Stage fright temporarily mastered, it was great to see a ‘sold-out’ audience at the Norwich Arts Centre on Friday night for the talks that marked the beginning of a special exhibition commemorating the 70th anniversary of the Baedeker Blitz on the city.
Thanks to everyone who helped make the event such a success. It was especially good to see among the audience people who lived through those dark days; people like Ralph Gayton, whose memory of the initial assault appears on my blog, Vic Hopes, who as a boy growing up in Montcalm Road remembers the ground surrounding the nearby water tower carpeted with incendiaries, and Judy Ball (nee Swain), who appears in my book as the girl in the ‘siren suit’ and whose father captured many of the most iconic images of the Norwich blitz.
The exhibition staged at the Arts Centre in St Benedict’s Street is a tribute not just to the courage and stoicism of thousands of people who endured the nights of terror and their troubling aftermath but to George Swain’s determination to record the scenes of desolation all around him. He was the only one of the city’s photographers, press men included, who was brave, or possibly foolhardy, enough to photograph the bombing even as it was happening. Pedalling off on his bike, he ventured to the very heart of the worst fires, around Westwick Street, and his pictures endure as a graphic representation of Norwich’s worst ordeal of the war.

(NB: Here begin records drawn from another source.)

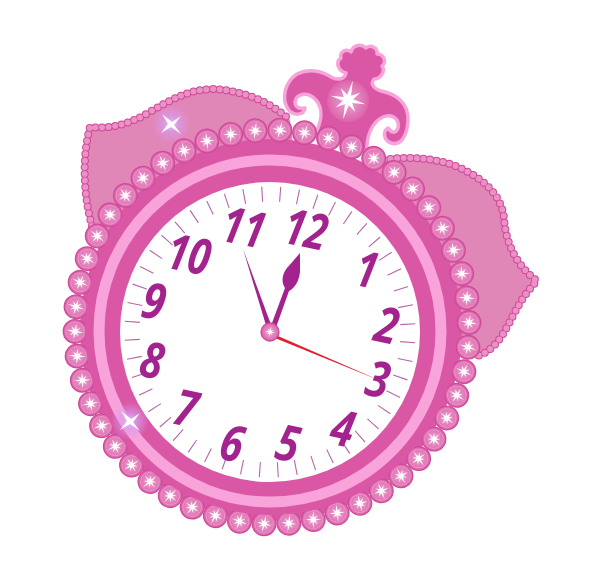
<!DOCTYPE html>
<html lang="en">
<head>
<meta charset="utf-8">
<title>Jewelled pink clock</title>
<style>
:root{--rose:#da57a6;--deep:#cf4797;--blush:#f8a3da;--satin:#e187b8;--bead:#df6eb2;--plum:#a3238e;--tick:#b565a8;--red:#e0202c;--white:#fff}
html,body{margin:0;height:100%;overflow:hidden;background:var(--white)}
svg{display:block;width:600px;height:580px}
.satin{fill:var(--satin)}
.trim{fill:none;stroke-linecap:round;stroke-dasharray:0 6.6}
.trim-edge{stroke:var(--deep);stroke-width:8}
.trim-pearl{stroke:#ea92c6;stroke-width:6}
.crown{fill:var(--rose);stroke:var(--blush);stroke-width:3.5;stroke-linejoin:round}
.numerals{font:italic 700 50px "Open Sans","Noto Sans",sans-serif;fill:var(--plum);text-anchor:middle}
.hand{fill:var(--plum)}
.ticks{fill:none;stroke:var(--tick);stroke-width:15;stroke-dasharray:.45 7.05}
</style>
</head>
<body>
<svg viewBox="0 0 600 580" role="img" aria-label="Pink jewelled clock with a crown and ribbon">
<defs>
<radialGradient id="gem"><stop offset="0" stop-color="#f0a0d0"/><stop offset=".55" stop-color="#e483bd"/><stop offset="1" stop-color="#dc64ac"/></radialGradient>
<radialGradient id="glow"><stop offset="0" stop-color="#e9c4ff"/><stop offset=".4" stop-color="#d89cf0" stop-opacity=".7"/><stop offset="1" stop-color="#d89cf0" stop-opacity="0"/></radialGradient>
<path id="star" fill="#fff" d="M0-10 1-2.4 5-5 2.4-1 9 0 2.4 1 5 5 1 2.4 0 10-1 2.4-5 5-2.4 1-9 0-2.4-1-5-5-1-2.4Z"/>
<g id="bead"><circle r="11.8" fill="url(#gem)" stroke="#d04a99" stroke-width="1.3"/><circle r="9.3" fill="none" stroke="#eb9bcb" stroke-width=".8"/><use href="#star" transform="rotate(12) scale(.88)"/></g>
<g id="bead-run">
<use href="#bead" y="-197"/>
<use href="#bead" y="-197" transform="rotate(7.2)"/>
<use href="#bead" y="-197" transform="rotate(14.4)"/>
<use href="#bead" y="-197" transform="rotate(21.6)"/>
<use href="#bead" y="-197" transform="rotate(28.8)"/>
</g>
<path id="left-edge" d="M92 226C86 205 80 165 90 127C108 129 128 125 148 113C172 99 188 90 212 89C240 90 268 100 290 120"/>
<path id="right-edge" d="M384 160C412 155 446 159 468 172C490 184 502 200 504 218C506 248 520 268 537 281C519 299 513 318 503 334C496 345 488 353 477 356"/>
<g id="sparkle"><circle r="19" fill="url(#glow)"/><path fill="#fff" d="M-9-10 1-2 10-8 3 1 10 10 0 3-10 9-3 0Z"/></g>
</defs>

<g id="ribbon">
<path class="satin" d="M92 226C86 205 80 165 90 127C108 129 128 125 148 113C172 99 188 90 212 89C240 90 268 100 290 120L300 200 150 280Z"/>
<path class="satin" d="M384 160C412 155 446 159 468 172C490 184 502 200 504 218C506 248 520 268 537 281C519 299 513 318 503 334C496 345 488 353 477 356L400 340 350 200Z"/>
<use href="#left-edge" class="trim trim-edge"/><use href="#left-edge" class="trim trim-pearl"/>
<use href="#right-edge" class="trim trim-edge"/><use href="#right-edge" class="trim trim-pearl"/>
</g>

<g id="crown">
<path class="crown" d="M314 136C322 122 324 108 315 99C307 91 296 94 295 102C295 108 300 109 305 108C304 115 294 117 288 109C281 98 285 82 297 74C309 68 322 71 331 77C338 81 345 79 346 73C338 71 335 62 341 58C339 52 346 48 351 52C353 45 361 43 366 48C371 44 378 48 377 54C384 54 387 62 382 66C386 72 380 79 374 79C370 84 374 89 381 91C397 94 409 104 408 121C407 137 400 146 391 143C383 140 383 131 388 128C391 133 396 134 398 128C400 119 392 113 383 117C372 122 366 136 367 152Z"/>
<circle cx="348" cy="101" r="21" fill="url(#gem)"/>
<use href="#star" transform="translate(348 100) rotate(14) scale(2)"/>
</g>

<g id="case">
<circle cx="271" cy="330" r="191" fill="var(--rose)"/>
<g id="bead-ring" transform="translate(272 327) rotate(2.3)">
<use href="#bead-run"/>
<use href="#bead-run" transform="rotate(36)"/>
<use href="#bead-run" transform="rotate(72)"/>
<use href="#bead-run" transform="rotate(108)"/>
<use href="#bead-run" transform="rotate(144)"/>
<use href="#bead-run" transform="rotate(180)"/>
<use href="#bead-run" transform="rotate(216)"/>
<use href="#bead-run" transform="rotate(252)"/>
<use href="#bead-run" transform="rotate(288)"/>
<use href="#bead-run" transform="rotate(324)"/>
</g>
<circle cx="271" cy="329" r="186" fill="var(--rose)"/>
<circle cx="270" cy="331" r="171" fill="none" stroke="var(--blush)" stroke-width="11"/>
</g>

<g id="dial">
<circle cx="270" cy="332" r="150" fill="var(--white)"/>
<circle class="ticks" cx="270" cy="332" r="138" pathLength="360" transform="rotate(4 270 332)"/>
<g class="numerals">
<text transform="translate(306 229) rotate(12) scale(.78 1)" y="18">12</text>
<text transform="translate(367 269) rotate(12) scale(.78 1)" y="18">1</text>
<text transform="translate(387 325) rotate(12) scale(.82 1)" y="18">2</text>
<text transform="translate(378 379) rotate(12) scale(.82 1)" y="18">3</text>
<text transform="translate(343 428) rotate(12) scale(.82 1)" y="18">4</text>
<text transform="translate(288 443) rotate(12) scale(.82 1)" y="18">5</text>
<text transform="translate(232 443) rotate(12) scale(.82 1)" y="18">6</text>
<text transform="translate(186 408) rotate(12) scale(.82 1)" y="18">7</text>
<text transform="translate(152 360) rotate(12) scale(.82 1)" y="18">8</text>
<text transform="translate(154 301) rotate(12) scale(.82 1)" y="18">9</text>
<text transform="translate(189 254) rotate(12) scale(.78 1)" y="18">10</text>
<text transform="translate(244 227) rotate(12) scale(.78 1)" y="18">11</text>
</g>
</g>

<g id="hands">
<path class="hand" d="M268 332 243 249 273 330Z"/>
<path class="hand" d="M269 331 285 288C281 282 282 274 287 268L300 253 300 272C299 281 295 288 289 291L274 333Z"/>
<path fill="var(--red)" d="M271 333 381 381 270 336Z"/>
<circle cx="270" cy="332" r="9" fill="url(#gem)" stroke="var(--deep)" stroke-width="1.3"/>
<use href="#star" transform="translate(270 332) rotate(12) scale(.6)"/>
</g>

<use href="#sparkle" transform="translate(171 124)"/>
<use href="#sparkle" transform="translate(130 421)"/>
</svg>
</body>
</html>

But I was struck by the sheer breadth of his work, some of it not without a degree of black humour. Not least the image of a helmeted assortment of wardens smiling sheepishly beside the entrance to a subterranean post marked with a placard: ‘Hitler’s Grave’. Then there is the shot of a woman in bizarre gasmask pose. I was surprised at just how many photographs were new to me. But I was not alone. Judy Ball confessed there were images on display she had never seen before, including one of her father in the shadows of his own wardens’ post. It was situated close to her old family home in Park Lane and featured a telephone she remembered inadvertently calling as a child.
I also discovered images credited to the Tester Collection about which I knew absolutely nothing (if anyone can tell me something about who or what Tester is or stands for, I would be pleased to hear from them) and I marvelled anew at the paintings of Polish soldier, Stanislaw Mikula. Together with Philippa Ruth Miller, he stands out as the greatest of Norwich’s war artists. His works, most notably one inspired by the destruction of Caley’s factory, have a haunting beauty.
So, too, do Nick Stone’s mesmerising Ghost Blitz photographs. Around 70 of them are contained on a perpetual ‘loop’ that forms a perfect counter-point to the contemporary photographs all around. Their spellbinding power was evident in the crowds that gathered to watch the screen as one ‘then and now’ shot faded into another. Proof indeed that a book is needed to ensure that these images are preserved as a permanent and graphic record of the changes wrought by the bombing 70 years ago.
Congratulations, therefore, to Holly Rumble and Stuart Hobday at the arts centre for having the courage, the commitment and the gumption to mark this grisly yet significant anniversary in our city’s history with this most powerful and thought-provoking exhibition. It runs until May 5, so no excuses for not getting along and discovering just what it is we should be remembering at the remembrance service that is planned for next month.